Date: Fri, 14 Apr 2000 00:55:31 -1000
Subject: Re: [TPIN] Bill Adam or James Stamp?

>Lately I have been experimenting with both Bill Adam and James Stamp's
>concepts of buzzing.  I am confused as to which concept is more correct.
>Both authorities agree that there must be a minimum amount of tension when
>buzzing.  Stamp believed that buzzing should be done on the mouthpiece
>alone.  Adam believes that when the player buzzes on the mouthpiece alone,
>too much tension is created and the results are not beneficial.  Because of
>this, Adam developed a new system of buzzing which involves placing the
>mouthpiece in the leadpipe with the tuning slide removed, and buzzing the
>pitch of the leadpipe.  I would like to quote Bill Adam on his system:
>        - "There has been much talk about buzzing the mouthpiece on the lips.
>I agree with some of these theories, when they do what they say they will
>do.  However, I have often found that when we just buzz and purse the lips,
>the lips become too tense.  If we can buzz the mouthpiece without getting
>tension behind the lips we're in good shape." -
>      My question to all of you who have actually read this far: Is one
>concept of buzzing any more correct or beneficial than the other?  Also, is
>it possible to get any unwanted results from either system?
>      Thank you for your time, I'm sorry this kind of turned into a short
>Ben Russell
>Lancaster, CA

The short answer is no. If done correctly, Adam's and Stamp's approach achieved similar results. I'm a die-hard Adam student who studied with Mr. Adam for over 5 years and studied with Adam students since I was 13 years old. I will say, however, that I have met many Stamp students and am very impressed with how they play.  With students like Malcolm McNab, Tommy Stevens, et. al., I would have to say that there must be something to that approach.  From talking to the Stamp students that I have met, I have gathered that they approach mouthpiece buzzing in a much more relaxed fashion than many people. They go for an efficient, relaxed, rather airy buzz when working with the mouthpiece.

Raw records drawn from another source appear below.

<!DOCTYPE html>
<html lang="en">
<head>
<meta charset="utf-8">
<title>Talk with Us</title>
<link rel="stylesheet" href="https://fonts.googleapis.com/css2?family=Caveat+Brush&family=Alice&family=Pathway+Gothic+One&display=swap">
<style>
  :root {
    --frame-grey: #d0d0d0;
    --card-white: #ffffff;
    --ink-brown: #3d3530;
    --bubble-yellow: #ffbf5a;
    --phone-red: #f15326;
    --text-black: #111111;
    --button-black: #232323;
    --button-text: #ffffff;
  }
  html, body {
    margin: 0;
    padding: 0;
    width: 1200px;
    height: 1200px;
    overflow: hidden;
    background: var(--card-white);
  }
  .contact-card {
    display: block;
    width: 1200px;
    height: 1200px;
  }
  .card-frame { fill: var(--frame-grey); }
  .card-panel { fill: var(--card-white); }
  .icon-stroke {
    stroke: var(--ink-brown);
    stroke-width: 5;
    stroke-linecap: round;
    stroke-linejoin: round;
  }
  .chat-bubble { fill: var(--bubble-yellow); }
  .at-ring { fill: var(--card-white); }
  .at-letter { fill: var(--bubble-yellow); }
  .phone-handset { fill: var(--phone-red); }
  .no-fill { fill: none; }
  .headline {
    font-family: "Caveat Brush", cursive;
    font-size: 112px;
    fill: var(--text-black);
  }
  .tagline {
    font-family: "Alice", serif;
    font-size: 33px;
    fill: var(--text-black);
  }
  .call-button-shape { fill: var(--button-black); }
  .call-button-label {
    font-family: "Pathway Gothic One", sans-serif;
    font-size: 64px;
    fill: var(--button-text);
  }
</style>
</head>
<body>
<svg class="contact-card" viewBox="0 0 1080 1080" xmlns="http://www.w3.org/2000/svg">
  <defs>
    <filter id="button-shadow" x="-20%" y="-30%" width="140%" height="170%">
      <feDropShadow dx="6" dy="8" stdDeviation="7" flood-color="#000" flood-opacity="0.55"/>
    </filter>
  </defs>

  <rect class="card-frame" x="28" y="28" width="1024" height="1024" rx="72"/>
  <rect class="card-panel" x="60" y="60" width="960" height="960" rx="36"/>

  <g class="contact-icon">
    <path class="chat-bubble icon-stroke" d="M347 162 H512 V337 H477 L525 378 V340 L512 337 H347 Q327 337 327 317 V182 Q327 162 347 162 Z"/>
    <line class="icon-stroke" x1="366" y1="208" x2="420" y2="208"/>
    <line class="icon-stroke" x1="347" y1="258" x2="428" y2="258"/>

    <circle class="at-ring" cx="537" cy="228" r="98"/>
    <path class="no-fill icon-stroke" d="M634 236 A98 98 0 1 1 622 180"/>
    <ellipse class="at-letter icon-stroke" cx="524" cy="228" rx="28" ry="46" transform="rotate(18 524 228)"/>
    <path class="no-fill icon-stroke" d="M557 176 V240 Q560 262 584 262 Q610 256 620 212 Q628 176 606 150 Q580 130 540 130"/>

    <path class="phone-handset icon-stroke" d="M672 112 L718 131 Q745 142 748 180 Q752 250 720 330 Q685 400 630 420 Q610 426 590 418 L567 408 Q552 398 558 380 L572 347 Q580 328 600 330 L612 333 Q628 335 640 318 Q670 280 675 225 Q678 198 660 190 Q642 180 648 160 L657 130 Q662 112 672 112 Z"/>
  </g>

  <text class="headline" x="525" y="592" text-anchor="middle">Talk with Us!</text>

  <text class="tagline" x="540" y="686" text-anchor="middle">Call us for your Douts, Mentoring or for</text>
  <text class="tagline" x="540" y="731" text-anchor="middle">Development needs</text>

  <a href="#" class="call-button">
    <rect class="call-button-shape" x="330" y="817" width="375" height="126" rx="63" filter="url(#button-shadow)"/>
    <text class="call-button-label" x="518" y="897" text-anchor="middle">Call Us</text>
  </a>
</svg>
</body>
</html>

To say that Bill Adam did not have students buzz the mouthpiece would be incorrect. In fact, he had me buzzing just about everything I played for him over the period of one semester.  He used mouthpiece buzzing when it was pedagogically appropriate for the individual student.  For some, mouthpiece buzzing would create undue tension and create the dull sound you mentioned. For others, buzzing would have tremendous benefits in regard to embouchure development, pitch accuracy and overall finesse on the horn.

Remember, neither Stamp or Adam or any truly brilliant teacher has a set method. A great teacher diagnoses the problems a student is having and provides a set of exercises that will benefit the individual student. I can remember countless lessons where I would show up at Mr. Adam's house early and hear the end of another student's lesson. Mr. Adam would look at me and say "Now, Mark, don't you do what I'm assigning to *****".  At the end of my lesson, he would give the same warning to the student waiting for his or her lesson.

To use Adam's nomenclature, you blow the pipe to "get in phase with the horn".  It is a simple warmup exercise that, by focusing your attention on producing a full, resonant buzz on the tube, allows the player to get breath, embouchure and instrument to respond in sympathy to one another and create a full, resonant sound with the least amount of effort.  When done correctly, if the mouthpiece is pulled from the leadpipe, all you will hear is air whistling through the backbore of the mouthpiece. Though the lips are vibrating in response to the moving air and causing a disruption in the air stream that will activate the air within the trumpet to set up a standing wave,  the mouthpiece itself does not need to produce the pitch.   In fact, when I do clinics, I demonstrate that when I just blow a relaxed stream of air through the mouthpiece then add the trumpet, I produce a big, full sound. If I buzz the same pitch then add the trumpet, the sound is much more muffled.

Some people have mentioned playing scales and such on the leadpipe. Though I admit to not having tried this, I know that this goes
against Adam's idea of what the leadpipe is for.  The approach is to get the pitches of the harmonic series of a tube to resonate in the most efficient manner.  Forcing the embouchure to produce pitches outside the harmonic series may have pedagogical use, but those types of leadpipe exercises never came from Bill Adam.

Mark Minasian